WHAT NEEDS TO BE DONE | Among the records below, find the line that has "655 Q326 646"; from there, give the lines again exactly, and stop after the line that has "501 Q481 501".

____

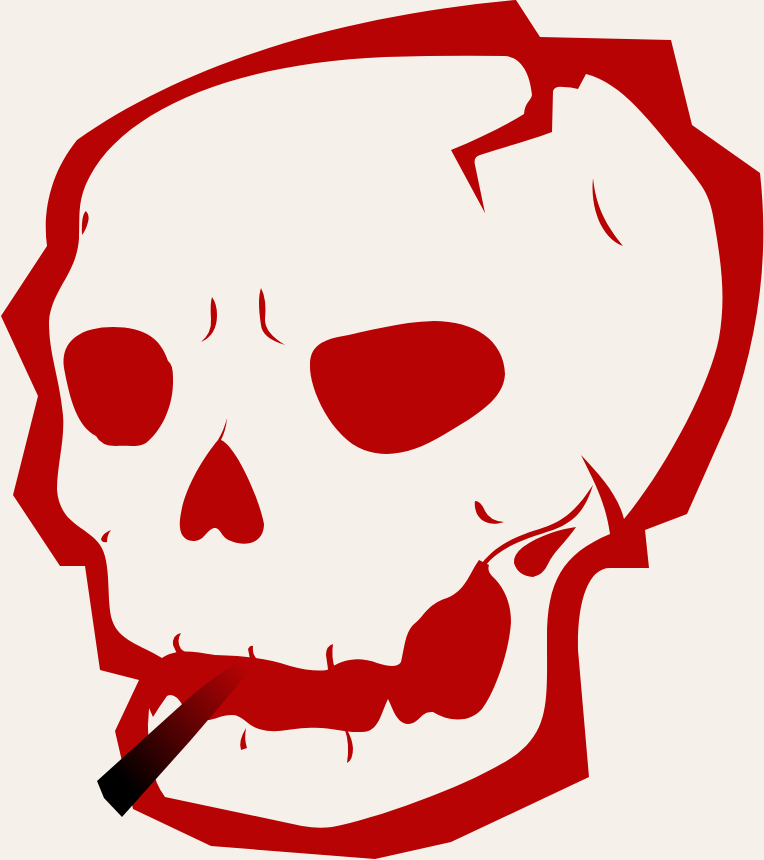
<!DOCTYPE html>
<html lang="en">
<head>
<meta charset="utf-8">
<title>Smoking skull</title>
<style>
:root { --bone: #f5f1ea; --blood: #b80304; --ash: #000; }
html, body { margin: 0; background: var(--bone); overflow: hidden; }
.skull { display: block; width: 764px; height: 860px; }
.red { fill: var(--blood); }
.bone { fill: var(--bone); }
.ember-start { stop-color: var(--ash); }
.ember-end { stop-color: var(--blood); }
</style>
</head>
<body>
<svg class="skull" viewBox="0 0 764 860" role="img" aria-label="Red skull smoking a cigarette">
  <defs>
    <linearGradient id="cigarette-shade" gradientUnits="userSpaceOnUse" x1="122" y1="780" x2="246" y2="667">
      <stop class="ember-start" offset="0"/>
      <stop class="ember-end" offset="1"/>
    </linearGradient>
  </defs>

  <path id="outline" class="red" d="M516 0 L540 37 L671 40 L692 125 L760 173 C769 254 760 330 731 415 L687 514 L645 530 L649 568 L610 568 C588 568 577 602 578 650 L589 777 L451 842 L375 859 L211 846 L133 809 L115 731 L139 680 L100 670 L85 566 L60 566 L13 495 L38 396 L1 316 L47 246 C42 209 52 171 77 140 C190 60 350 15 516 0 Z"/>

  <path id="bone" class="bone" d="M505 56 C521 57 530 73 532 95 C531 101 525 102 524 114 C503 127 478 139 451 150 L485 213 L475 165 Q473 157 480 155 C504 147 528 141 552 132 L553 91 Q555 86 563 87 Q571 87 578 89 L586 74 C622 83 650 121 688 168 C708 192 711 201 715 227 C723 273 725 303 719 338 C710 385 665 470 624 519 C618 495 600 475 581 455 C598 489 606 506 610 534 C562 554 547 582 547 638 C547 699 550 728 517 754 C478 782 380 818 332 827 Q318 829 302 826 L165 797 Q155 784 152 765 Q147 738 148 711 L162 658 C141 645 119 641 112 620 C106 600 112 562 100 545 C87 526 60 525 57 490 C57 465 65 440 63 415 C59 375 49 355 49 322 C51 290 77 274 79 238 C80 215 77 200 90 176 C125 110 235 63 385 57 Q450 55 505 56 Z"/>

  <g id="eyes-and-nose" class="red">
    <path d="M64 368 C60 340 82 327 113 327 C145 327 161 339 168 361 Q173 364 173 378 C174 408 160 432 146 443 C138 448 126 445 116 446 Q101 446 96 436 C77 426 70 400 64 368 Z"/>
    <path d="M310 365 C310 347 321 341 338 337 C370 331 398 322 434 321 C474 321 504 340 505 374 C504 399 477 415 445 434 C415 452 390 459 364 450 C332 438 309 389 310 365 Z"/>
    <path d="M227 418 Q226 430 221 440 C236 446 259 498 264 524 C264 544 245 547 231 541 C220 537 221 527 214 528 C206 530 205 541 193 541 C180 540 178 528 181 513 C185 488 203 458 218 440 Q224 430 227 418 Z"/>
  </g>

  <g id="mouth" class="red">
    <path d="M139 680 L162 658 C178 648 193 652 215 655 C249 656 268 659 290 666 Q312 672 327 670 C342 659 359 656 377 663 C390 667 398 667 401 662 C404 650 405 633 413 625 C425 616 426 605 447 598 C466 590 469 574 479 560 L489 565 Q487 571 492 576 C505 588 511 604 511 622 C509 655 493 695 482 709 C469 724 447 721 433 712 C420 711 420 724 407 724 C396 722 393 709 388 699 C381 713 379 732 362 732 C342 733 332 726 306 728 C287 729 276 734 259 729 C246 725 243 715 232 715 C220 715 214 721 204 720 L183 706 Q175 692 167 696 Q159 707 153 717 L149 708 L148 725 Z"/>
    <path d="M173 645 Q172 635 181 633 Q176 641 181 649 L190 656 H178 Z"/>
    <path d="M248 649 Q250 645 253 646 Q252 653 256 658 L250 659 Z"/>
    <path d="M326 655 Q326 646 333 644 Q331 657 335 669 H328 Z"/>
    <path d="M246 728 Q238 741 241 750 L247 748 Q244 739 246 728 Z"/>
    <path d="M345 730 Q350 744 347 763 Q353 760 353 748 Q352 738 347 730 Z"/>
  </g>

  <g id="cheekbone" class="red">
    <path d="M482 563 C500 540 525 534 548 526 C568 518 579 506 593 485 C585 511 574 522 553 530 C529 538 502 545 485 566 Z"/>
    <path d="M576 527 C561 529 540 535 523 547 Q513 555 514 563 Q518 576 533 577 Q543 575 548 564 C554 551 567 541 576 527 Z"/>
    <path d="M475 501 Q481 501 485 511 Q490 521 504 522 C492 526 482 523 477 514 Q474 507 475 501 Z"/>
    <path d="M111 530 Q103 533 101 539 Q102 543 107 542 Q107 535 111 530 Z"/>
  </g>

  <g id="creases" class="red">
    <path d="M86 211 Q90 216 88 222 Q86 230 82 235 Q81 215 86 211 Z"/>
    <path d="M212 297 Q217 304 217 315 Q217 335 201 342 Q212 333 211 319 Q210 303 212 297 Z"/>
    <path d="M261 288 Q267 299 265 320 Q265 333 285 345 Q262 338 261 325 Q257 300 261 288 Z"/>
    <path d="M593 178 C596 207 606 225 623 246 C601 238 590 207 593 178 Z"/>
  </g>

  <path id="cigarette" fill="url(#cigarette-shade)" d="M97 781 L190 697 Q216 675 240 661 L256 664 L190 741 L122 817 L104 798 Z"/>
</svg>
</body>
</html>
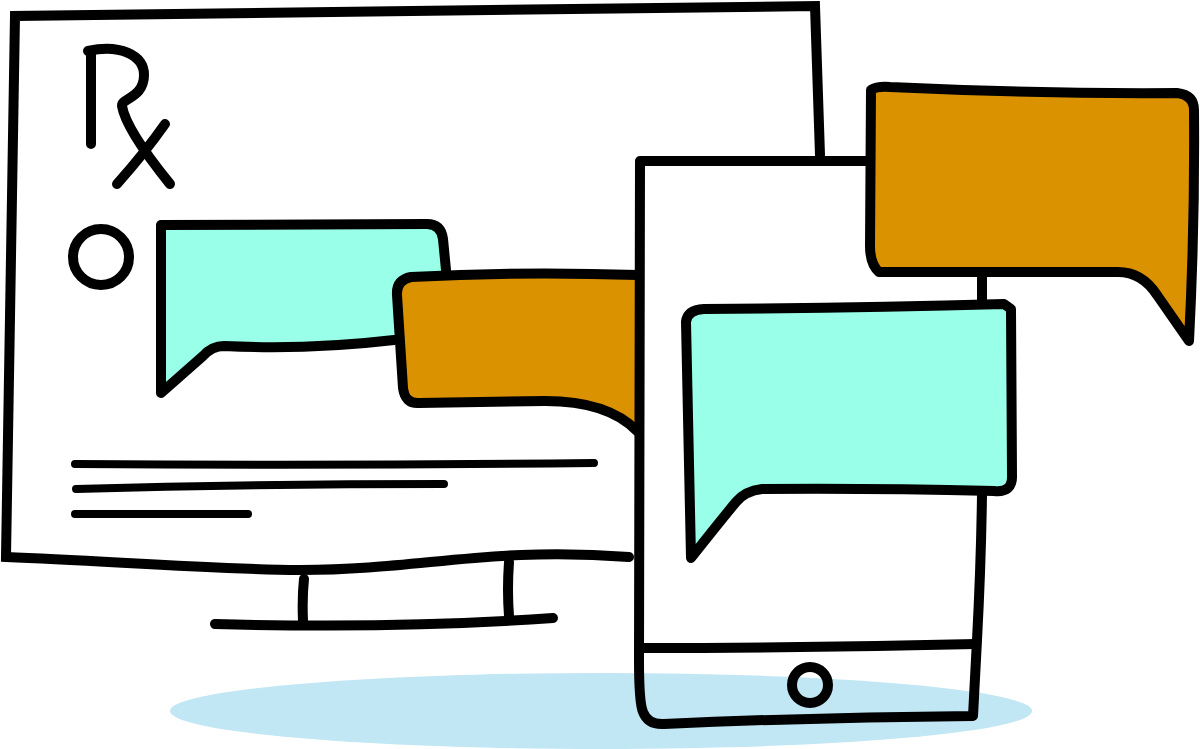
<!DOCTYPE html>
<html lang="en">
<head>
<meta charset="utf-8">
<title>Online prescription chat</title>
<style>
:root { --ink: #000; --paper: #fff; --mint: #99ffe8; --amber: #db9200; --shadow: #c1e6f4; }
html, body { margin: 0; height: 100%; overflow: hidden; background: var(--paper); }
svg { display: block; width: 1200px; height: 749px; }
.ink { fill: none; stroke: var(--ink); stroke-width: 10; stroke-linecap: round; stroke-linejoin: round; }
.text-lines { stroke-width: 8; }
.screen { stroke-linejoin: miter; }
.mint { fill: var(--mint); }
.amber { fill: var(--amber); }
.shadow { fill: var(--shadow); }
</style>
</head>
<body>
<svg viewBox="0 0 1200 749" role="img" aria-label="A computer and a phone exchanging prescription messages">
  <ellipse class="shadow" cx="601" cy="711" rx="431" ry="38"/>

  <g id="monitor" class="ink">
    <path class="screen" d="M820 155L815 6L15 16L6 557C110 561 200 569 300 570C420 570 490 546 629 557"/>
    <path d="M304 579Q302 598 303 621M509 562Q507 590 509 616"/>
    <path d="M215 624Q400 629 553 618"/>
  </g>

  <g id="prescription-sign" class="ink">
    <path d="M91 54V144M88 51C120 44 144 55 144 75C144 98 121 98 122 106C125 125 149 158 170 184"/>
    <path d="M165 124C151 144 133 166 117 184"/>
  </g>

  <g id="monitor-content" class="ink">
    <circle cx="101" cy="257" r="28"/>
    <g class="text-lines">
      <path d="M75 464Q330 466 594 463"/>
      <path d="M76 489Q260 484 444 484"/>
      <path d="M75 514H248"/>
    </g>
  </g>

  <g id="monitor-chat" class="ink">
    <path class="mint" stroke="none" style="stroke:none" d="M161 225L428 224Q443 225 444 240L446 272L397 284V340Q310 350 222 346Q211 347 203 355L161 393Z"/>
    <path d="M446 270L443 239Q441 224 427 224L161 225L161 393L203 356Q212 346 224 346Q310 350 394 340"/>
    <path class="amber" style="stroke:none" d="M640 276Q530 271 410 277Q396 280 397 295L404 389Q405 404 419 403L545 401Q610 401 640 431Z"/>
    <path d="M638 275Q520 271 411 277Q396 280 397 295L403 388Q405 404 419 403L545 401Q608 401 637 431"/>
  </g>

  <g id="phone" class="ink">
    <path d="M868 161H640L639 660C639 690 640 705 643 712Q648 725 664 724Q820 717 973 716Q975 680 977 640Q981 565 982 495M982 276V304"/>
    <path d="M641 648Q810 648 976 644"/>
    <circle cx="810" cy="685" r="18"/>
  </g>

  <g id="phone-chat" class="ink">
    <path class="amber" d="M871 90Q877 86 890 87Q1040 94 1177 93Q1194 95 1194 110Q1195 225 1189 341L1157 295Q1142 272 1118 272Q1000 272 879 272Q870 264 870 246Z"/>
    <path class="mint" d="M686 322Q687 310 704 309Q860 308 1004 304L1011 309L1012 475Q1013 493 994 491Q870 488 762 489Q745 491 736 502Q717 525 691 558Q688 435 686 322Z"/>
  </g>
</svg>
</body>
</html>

____

ANSWER AREA |
    <path d="M326 655 Q326 646 333 644 Q331 657 335 669 H328 Z"/>
    <path d="M246 728 Q238 741 241 750 L247 748 Q244 739 246 728 Z"/>
    <path d="M345 730 Q350 744 347 763 Q353 760 353 748 Q352 738 347 730 Z"/>
  </g>

  <g id="cheekbone" class="red">
    <path d="M482 563 C500 540 525 534 548 526 C568 518 579 506 593 485 C585 511 574 522 553 530 C529 538 502 545 485 566 Z"/>
    <path d="M576 527 C561 529 540 535 523 547 Q513 555 514 563 Q518 576 533 577 Q543 575 548 564 C554 551 567 541 576 527 Z"/>
    <path d="M475 501 Q481 501 485 511 Q490 521 504 522 C492 526 482 523 477 514 Q474 507 475 501 Z"/>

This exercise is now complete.